The wages of the Roman army, which was staffed by a mixture of attraction and conscription, stayed constant for many decades at a time. When the army was not fighting, which was most of the time, soldiers had to be set tasks to keep them fit and out of trouble, like building roads and public monuments. This construction work did not interfere with the labor market in Rome or elsewhere in the center of the empire since the army was stationed at the frontiers.17

Slaves appear to be like soldiers in that they are subject tocommand, but such was not necessarily the case in the early Roman empire, especially in cities. Unlike American slaves, Roman slaves were able to participate in the labor market in almost the same way as free laborers. Although they often started at an extremely low point, particularly those who were uneducated, many were able to advance by merit. Freedmen started from a better position, and their ability to progress was almost limitless, despite some prominent restrictions. These conditions created powerful positive work incentives for slaves in the early Roman empire."

Tuesday, December 06, 2005

Asbestos use in the ancient world
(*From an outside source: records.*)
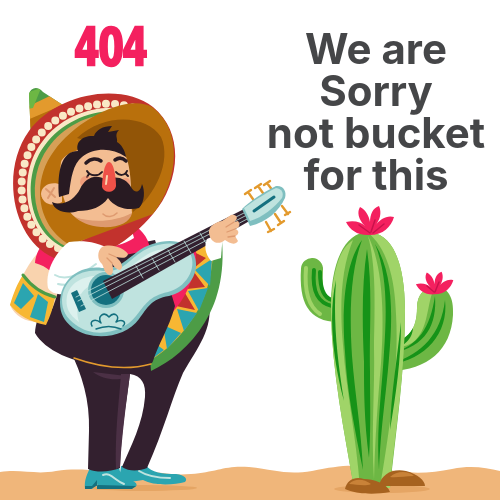
<!DOCTYPE html>
<html lang="en">
<head>
<meta charset="utf-8">
<title>404</title>
<style>
:root{--paper:#fff;--pink:#f4205f;--pink-deep:#c9124c;--ink:#454648;--night:#33202f;--night-soft:#4b3045;--hair:#281a22;
--skin:#f3bd92;--skin-light:#f9d3ae;--skin-shade:#de9a70;--blush:#ee7a62;--nose:#ef5148;--hat:#b9700c;--hat-deep:#925507;--hat-tan:#d6a057;--red:#c2322d;--cream:#f9e8c6;
--mint:#bfe3df;--mint-light:#dcf1ee;--mint-deep:#7fbfc0;--teal:#2ba5b0;--teal-deep:#14707f;--gold:#e39a2d;--yellow:#f7b733;--leaf:#4d9c46;
--cactus:#6db744;--cactus-light:#a0d468;--cactus-deep:#169318;--sand:#f0b67a;--sand-deep:#e5a564;--rock:#a6621f;--rock-light:#c98238}
*{margin:0;box-sizing:border-box}
body{width:500px;height:500px;overflow:hidden;background:var(--paper)}
.poster{position:relative;width:500px;height:500px;overflow:hidden}
.scene{position:absolute;inset:0;display:block}
.code{position:absolute;left:61px;top:17px;width:100px;text-align:center;font:700 53px/53px "TeX Gyre Heros Cn","Liberation Sans",sans-serif;color:var(--pink);-webkit-text-stroke:2.4px var(--pink)}
.message{position:absolute;left:256px;top:28px;width:240px;text-align:center;font:700 42px/42px Inter,sans-serif;color:var(--ink);white-space:nowrap}
.message span{display:block}
.line{fill:none;stroke-linecap:round;stroke-linejoin:round}
</style>
</head>
<body>
<main class="poster">
<svg class="scene" viewBox="0 0 500 500" width="500" height="500" role="img" aria-label="A moustached musician in a sombrero plays guitar in the desert beside a cactus">
<defs>
<clipPath id="brim-clip"><path d="M54 258C12 240 0 171 29 131C57 93 121 82 153 107C186 134 179 184 153 214C126 246 87 268 54 258Z"/></clipPath>
<clipPath id="trunk-clip"><path d="M354 488C344 430 332 372 331 312C330 262 345 233 367 232C393 232 405 264 405 310C405 372 396 430 390 488Z"/></clipPath>
<clipPath id="cone-clip"><path d="M31 139L29 94C31 87 38 86 43 92L66 107Z"/></clipPath>
<clipPath id="poncho-clip"><path d="M170 262C188 246 211 240 221 232C226 268 219 300 205 322C190 347 170 362 151 371C148 330 153 290 170 262Z"/></clipPath>
</defs>

<g id="ground">
<path fill="var(--sand)" d="M0 472C22 469 35 475 56 471C84 467 105 473 132 472C159 470 166 476 191 474C217 472 225 465 249 467C276 470 286 475 312 471C338 466 351 464 378 468C405 474 428 474 452 469C472 465 486 468 500 471V500H0Z"/>
<g fill="var(--sand-deep)"><ellipse cx="143" cy="488" rx="54" ry="3"/><ellipse cx="382" cy="489" rx="48" ry="4"/></g>
</g>

<g id="cactus">
<path class="line" stroke="var(--cactus)" stroke-width="22" d="M312 269C310 299 317 311 338 311"/>
<path class="line" stroke="var(--cactus-light)" stroke-width="4" d="M306 268C304 293 309 307 320 314"/>
<path class="line" stroke="var(--cactus-deep)" stroke-width="4" d="M314 270C312 292 318 303 332 306M320 272C320 288 324 298 332 300"/>
<path fill="var(--cactus)" d="M417 308C417 294 425 287 435 287C448 287 454 297 453 315C451 350 428 370 390 371V342C409 341 417 328 417 308Z"/>
<path fill="var(--cactus-light)" d="M417 308C417 294 425 287 435 287C426 302 430 330 412 343C405 347 397 348 390 348V342C409 341 417 328 417 308Z"/>
<path fill="var(--cactus-deep)" d="M435 296C437 324 427 346 391 354C419 345 430 328 435 296ZM445 300C449 333 425 360 391 364C423 353 441 334 445 300ZM388 344C399 343 408 337 413 328C412 342 400 349 388 349Z"/>
<path fill="var(--cactus)" d="M354 488C344 430 332 372 331 312C330 262 345 233 367 232C393 232 405 264 405 310C405 372 396 430 390 488Z"/>
<g clip-path="url(#trunk-clip)">
<path fill="var(--cactus-light)" d="M366 231C394 225 412 264 406 311C405 374 394 440 390 488H380C391 420 399 366 396 314C395 276 386 246 366 231ZM353 240C342 267 339 300 343 345C346 390 356 434 360 488H352C341 430 324 360 331 304C333 270 340 248 353 240Z"/>
<path fill="var(--cactus-light)" d="M368 236C382 263 385 311 381 363C378 399 375 438 374 480C371 431 375 390 374 347C375 303 376 265 368 236Z"/>
<path fill="var(--cactus-deep)" d="M362 240C351 270 349 309 352 356C355 395 361 427 363 470C354 426 347 391 345 352C341 304 346 262 362 240ZM367 249C373 290 369 330 370 372C370 404 371 425 369 458C364 420 364 390 364 362C362 320 362 282 367 249ZM375 244C393 273 393 313 389 358C386 396 381 425 379 470C376 428 382 390 384 352C387 309 387 274 375 244ZM336 280C333 320 337 357 344 401C333 360 328 316 336 280ZM401 322C401 360 396 394 390 430C391 394 397 360 401 322Z"/>
</g>
<g id="blooms" fill="var(--pink)">
<path id="bloom" d="M370 235C358 236 350 230 346 222C354 220 361 222 365 226C358 219 357 212 360 207C366 210 369 216 370 222C370 214 373 208 379 206C382 213 380 220 375 226C380 219 387 215 394 217C391 227 383 235 370 235Z"/>
<use href="#bloom" transform="translate(146 111) scale(.78)"/>
</g>
<path class="line" stroke="var(--pink-deep)" stroke-width="1.5" d="M370 233L359 225M371 232L375 220M373 233L384 224M434 292L427 286M435 292L439 282"/>
<g id="rocks">
<path fill="var(--rock)" d="M379 486C381 474 393 468 406 471C418 474 425 481 425 486Z"/>
<path fill="var(--rock-light)" d="M390 477C397 470 409 471 414 476C404 476 397 478 390 477Z"/>
<path fill="var(--rock)" d="M345 489C347 479 356 476 364 479C373 479 387 483 390 492C374 495 355 494 345 489Z"/>
<path fill="var(--rock-light)" d="M349 484C355 478 364 479 371 484C364 487 356 484 349 484Z"/>
</g>
</g>

<g id="legs">
<path fill="var(--teal)" d="M91 466L119 465C119 474 124 478 133 481C139 484 137 488 131 488L98 489L97 483L92 489H85C84 480 87 474 91 466Z"/>
<path fill="var(--teal)" d="M121 466L146 465C151 473 163 474 176 474C185 475 188 479 185 482C174 485 154 486 143 480L130 482L119 481Z"/>
<path class="line" stroke="var(--mint)" stroke-width="2" d="M103 475C111 472 114 480 124 484M139 471C147 476 156 478 170 478"/>
<path fill="var(--teal-deep)" d="M85 486H92L97 480V489H132L136 486L98 485L91 489H85Z"/>
<path fill="var(--night)" d="M70 350C82 375 90 400 89 431L88 469C97 473 110 472 120 468C121 432 126 405 130 374C142 376 146 384 145 397C143 423 131 446 122 467C129 472 140 471 147 468C164 430 172 398 183 373C198 347 213 329 209 302L130 320Z"/>
<path fill="var(--night-soft)" d="M121 374L130 374C126 405 122 434 120 467L116 469C115 430 119 402 121 374ZM93 372L126 376L120 379C110 380 101 378 93 372Z"/>
</g>

<g id="poncho-side">
<path fill="var(--leaf)" d="M170 262C188 246 211 240 221 232C226 268 219 300 205 322C190 347 170 362 151 371C148 330 153 290 170 262Z"/>
<g clip-path="url(#poncho-clip)">
<path fill="var(--yellow)" d="M214 230C214 270 208 296 193 318C180 338 164 353 147 362V300L170 255Z"/>
<path fill="var(--teal)" d="M212 259L195 270L210 286ZM208 288L188 291L199 311ZM197 313L177 309L184 331ZM181 333L163 325L167 349ZM164 350L148 338V362Z"/>
<path fill="var(--red)" d="M194 252L206 258L194 268ZM194 272L205 287L187 289ZM185 293L195 310L176 306Z"/>
<path fill="var(--pink)" d="M165 255L196 246C198 283 179 312 148 335Z"/>
</g>
</g>

<g id="torso">
<path fill="var(--night)" d="M55 260C51 290 36 314 35 333C45 350 71 363 111 367C136 370 152 366 153 361C158 345 169 328 175 306L155 240Z"/>
<path class="line" stroke="var(--gold)" stroke-width="1.5" d="M74 358C99 367 126 371 151 364"/>
<path fill="var(--pink)" d="M76 222C58 231 44 246 44 264C54 266 60 274 62 282L90 262L150 250C149 236 139 228 130 222L100 255Z"/>
<path fill="var(--paper)" d="M74 228L68 243C90 251 118 249 134 238L128 216L100 226L75 216Z"/>
<path class="line" stroke="var(--mint)" stroke-width="2" d="M73 235C92 241 116 240 131 232"/>
</g>

<g id="picking-arm">
<path fill="var(--skin-light)" d="M56 239C38 247 23 269 10 305C15 317 27 323 43 322C51 316 56 301 62 276C63 255 62 245 56 239Z"/>
<path fill="var(--pink)" d="M65 228C47 235 36 249 35 263C47 266 57 275 60 286L73 250Z"/>
<path fill="var(--yellow)" d="M10 305C14 292 17 284 23 275C31 286 43 294 55 297C53 308 50 317 46 325C30 322 18 315 10 305Z"/>
<path fill="var(--teal)" d="M23 283L34 296L21 309L14 303ZM38 294L48 302L44 322L30 317Z"/>
<path class="line" stroke="var(--leaf)" stroke-width="3" d="M23 275C31 286 43 294 55 297"/>
</g>

<g id="sombrero">
<g clip-path="url(#cone-clip)">
<path fill="var(--leaf)" d="M25 84H70V145H25Z"/>
<path fill="var(--gold)" d="M25 108L54 94L70 105L25 130Z"/>
<path fill="var(--hat)" d="M25 121L67 103V145H25Z"/>
<path fill="var(--cactus)" d="M29 92L41 88L33 108L28 109Z"/>
</g>
<g clip-path="url(#brim-clip)">
<path fill="var(--red)" d="M0 80H190V270H0Z"/>
<path class="line" stroke="var(--cream)" stroke-width="8" stroke-dasharray="0 9" d="M58 248C17 232 11 171 38 137C64 103 119 94 147 115C177 139 169 181 147 207"/>
<path fill="var(--cream)" d="M63 250C23 234 17 174 42 142C66 108 119 98 145 118C176 142 167 181 146 208Z"/>
<path fill="var(--leaf)" d="M65 248C27 232 21 176 45 145C68 113 118 101 143 121C172 143 165 181 145 208Z"/>
<path fill="var(--hat-tan)" d="M67 247C31 230 26 178 48 148C70 116 117 104 142 124C170 145 163 181 144 208Z"/>
<path fill="var(--hat)" d="M70 245C35 225 32 180 54 151C76 120 127 93 152 107C184 130 178 182 153 214Z"/>
<path fill="var(--hat-deep)" d="M77 138C105 112 147 115 161 137C172 161 155 196 133 212L119 150Z"/>
</g>
</g>

<g id="head">
<path fill="var(--skin)" d="M62 185C51 180 41 186 41 194C42 203 51 208 62 202Z"/>
<path class="line" stroke="var(--skin-shade)" stroke-width="2" d="M46 189L55 197M54 188L48 198"/>
<path fill="var(--skin)" d="M61 162C67 147 113 140 126 157C132 170 131 198 132 213C127 226 86 227 75 217C64 209 58 183 61 162Z"/>
<path fill="var(--skin-shade)" d="M75 217C92 223 115 222 132 213C130 223 118 228 101 227C89 226 80 222 75 217Z"/>
<path fill="var(--hair)" d="M59 197C57 172 61 151 78 151C75 142 83 135 94 136C96 130 103 126 112 126L108 132L119 130C114 135 118 138 117 142C121 144 125 150 126 157C111 147 94 148 82 157C73 164 71 178 69 194Z"/>
<g class="line" stroke="var(--hair)"><path stroke-width="2" d="M87 171C90 176 98 177 102 172M116 172C119 176 125 176 127 171M89 174L87 177M126 174L128 176"/><path stroke-width="3.5" d="M86 163C91 158 97 158 101 161M115 160C119 157 123 158 126 161"/></g>
<g fill="var(--blush)" opacity=".45"><circle cx="86" cy="182" r="6"/><circle cx="126" cy="182" r="4"/></g>
<path fill="var(--hair)" d="M106 180C96 173 85 178 80 189C75 199 64 207 52 202C54 211 67 215 78 211C91 211 102 207 108 198C115 208 128 211 139 208C145 202 145 190 142 184C140 193 135 194 131 187C126 178 115 175 106 180Z"/>
<path fill="var(--nose)" d="M109 162C114 162 116 178 116 186C115 193 104 194 102 187C102 180 104 162 109 162Z"/>
<path class="line" stroke="var(--skin-light)" stroke-width="2" d="M107 176L106 184"/>
<path class="line" stroke="var(--skin-shade)" stroke-width="1.6" d="M103 214C107 218 113 217 117 213"/>
</g>

<path id="sleeve" fill="var(--paper)" d="M69 242C53 254 45 274 48 288C55 299 76 296 105 275L112 250C96 241 82 240 69 242Z"/>
<path class="line" stroke="var(--mint)" stroke-width="2" d="M55 275C65 281 82 275 96 264M58 284C70 287 83 281 91 276"/>

<g id="guitar">
<path fill="var(--mint-deep)" d="M60 303C60 280 79 265 102 268C119 269 125 261 137 252C154 239 184 236 193 252C203 272 187 292 169 296C151 299 148 307 139 319C125 339 91 341 73 328C64 321 60 313 60 303Z"/>
<path fill="var(--mint)" d="M62 300C63 280 80 268 103 271C122 272 127 262 140 253C156 242 181 239 190 253C198 269 185 288 168 292C149 296 145 305 136 316C122 334 93 338 76 325C66 318 62 310 62 300Z"/>
<path fill="var(--mint-light)" d="M67 296C70 282 85 274 105 276C124 276 132 264 145 256C157 248 170 248 178 252C159 253 149 262 139 270C126 282 105 280 90 286C78 291 75 308 79 322C69 315 65 307 67 296Z"/>
<circle cx="106" cy="290" r="18" fill="var(--mint-deep)"/><circle cx="106" cy="290" r="15" fill="var(--teal-deep)"/>
<path fill="var(--night)" d="M103 281L246 208L253 219L112 299Z"/>
<path fill="var(--teal-deep)" d="M71 293L77 290L86 309L79 312Z"/>
<g class="line" stroke="var(--mint)" stroke-width=".8"><path d="M76 297L248 211M78 301L249 214M81 306L251 217"/><path d="M136 266L143 278M152 258L159 270M168 250L175 262M184 241L191 253M200 233L207 245"/></g>
<g class="line" stroke="var(--teal-deep)" stroke-width="1.5"><path d="M101 323C97 316 104 311 109 317C114 311 121 316 116 322C123 318 127 323 123 326M101 323C95 318 89 321 92 326M96 329C106 325 114 326 121 329"/></g>
<g id="pegs" class="line" stroke="var(--gold)" stroke-width="2.4"><path d="M255 202L248 192M265 196L258 186M273 191L267 183M266 222L271 231M275 214L281 223M282 206L288 214M245 194L251 190M255 188L261 184M264 185L270 181M268 232L274 229M278 225L284 221M285 215L290 212"/></g>
<path fill="var(--mint-deep)" d="M242 209C249 202 262 193 276 186C283 185 287 191 285 198C279 211 267 222 250 226Z"/>
<path fill="var(--mint)" d="M244 208C252 202 264 194 276 188C282 189 284 193 282 198C274 208 263 217 250 221Z"/>
<path class="line" stroke="var(--teal-deep)" stroke-width="3" d="M254 211L274 197"/>
</g>

<g id="hands">
<path fill="var(--skin)" d="M102 247C111 243 124 248 128 254C127 259 121 258 116 257C122 262 124 268 120 270C117 270 113 266 112 263C114 270 113 276 109 275C104 273 104 267 102 264C97 260 97 251 102 247Z"/>
<path class="line" stroke="var(--skin-shade)" stroke-width="1.3" d="M116 257L109 254M112 263L107 258"/>
<path fill="var(--paper)" d="M207 239L223 232L221 258L211 261C205 254 204 246 207 239Z"/>
<path fill="var(--skin)" d="M209 233C208 227 215 222 222 221L231 215C237 214 239 219 234 222L238 221C241 225 239 228 235 229C240 230 239 235 235 236L238 241C235 246 229 243 225 240C218 246 210 242 209 233Z"/>
<path class="line" stroke="var(--skin-shade)" stroke-width="1.3" d="M234 222L226 227M235 229L227 232M235 236L228 237"/>
</g>
</svg>
<p class="code">404</p>
<h1 class="message"><span>We are</span><span>Sorry</span><span>not bucket</span><span>for this</span></h1>
</main>
</body>
</html>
Asbestos: "The asbestos industry ushers in thoughts of lung ailments such as asbestosis and incurable mesothelioma cancer. But long before modern medicine showed the dangers of this mineral, ancient people knew of its fire mastering properties and the problems it presented.

Asbestos is a Greek word meaning 'inextinguishable' or 'indestructible'. It is a naturally occurring silicate mineral consisting of magnesium, calcium and iron. It is composed of strong fibres, which are either silky in texture with curly fibres or straight with needle like fibres. When it is processed into manufactured products, very small fibres are created. These invisible fibres are the source of danger when inhaled.

The Romans mined or quarried asbestos from all over Europe and the Mediterranean. It was used in literally hundreds of products because it is strong, insulates well, and resists fire and corrosion. The ancient Greeks used asbestos in their cloth and the Romans used it in their building materials. They wove asbestos fibres into fabrics to make towels, napkins, nets and head coverings for women. It was also used in cremation robes and candlewicks and may have been used in the everlasting flame that was kept alight by the Vestal Virgins."

A Time of Giving: The Three Graces of ancient Greece and Rome

The ancient Greeks and Romans imagined the process of gift exchange in philosophy and art as three women with linked hands known as The Three Graces.

"The Graces were said to be the daughters of Zeus and Eurynome (one of the daughters of Oceanus), although other versions of their parentage mentioned Hera, Eunomia, Lethe and Aphrodite, and Uranus or Dionysus. There was also some ambiguity as to their number and their names, which varied from place to place. In the most distant past, their number was either one or two, and they were known as the wives of major gods or as divinities who rendered services to Aphrodite.

Homer first mentions a Grace who was the wife of Hephaestus. He also tells the story of one of the Graces who was married to Hypnos (=Sleep): Hera had promised her to this god, in exchange for his service in putting Zeus to sleep so that the gods could involve themselves in the Trojan War. At a later period, the Graces were generally considered to be three inseparable sisters, daughters of Zeus and Eurynome, named Aglaia (Brightness), Euphrosyne (Joyfulness) and Thalia (Bloom). They inhabited the summit of Mount Olympus, from where they arranged all things, ceaselessly singing hymns of praise to their father, the king of the gods. They spent much of their life feasting, as their presence was essential at the banquets of the gods: without the Graces, there could be neither pleasure nor dancing. They usually sat next to Apollo, praising Zeus and adorning the assemblies with their presence and their melodious voices."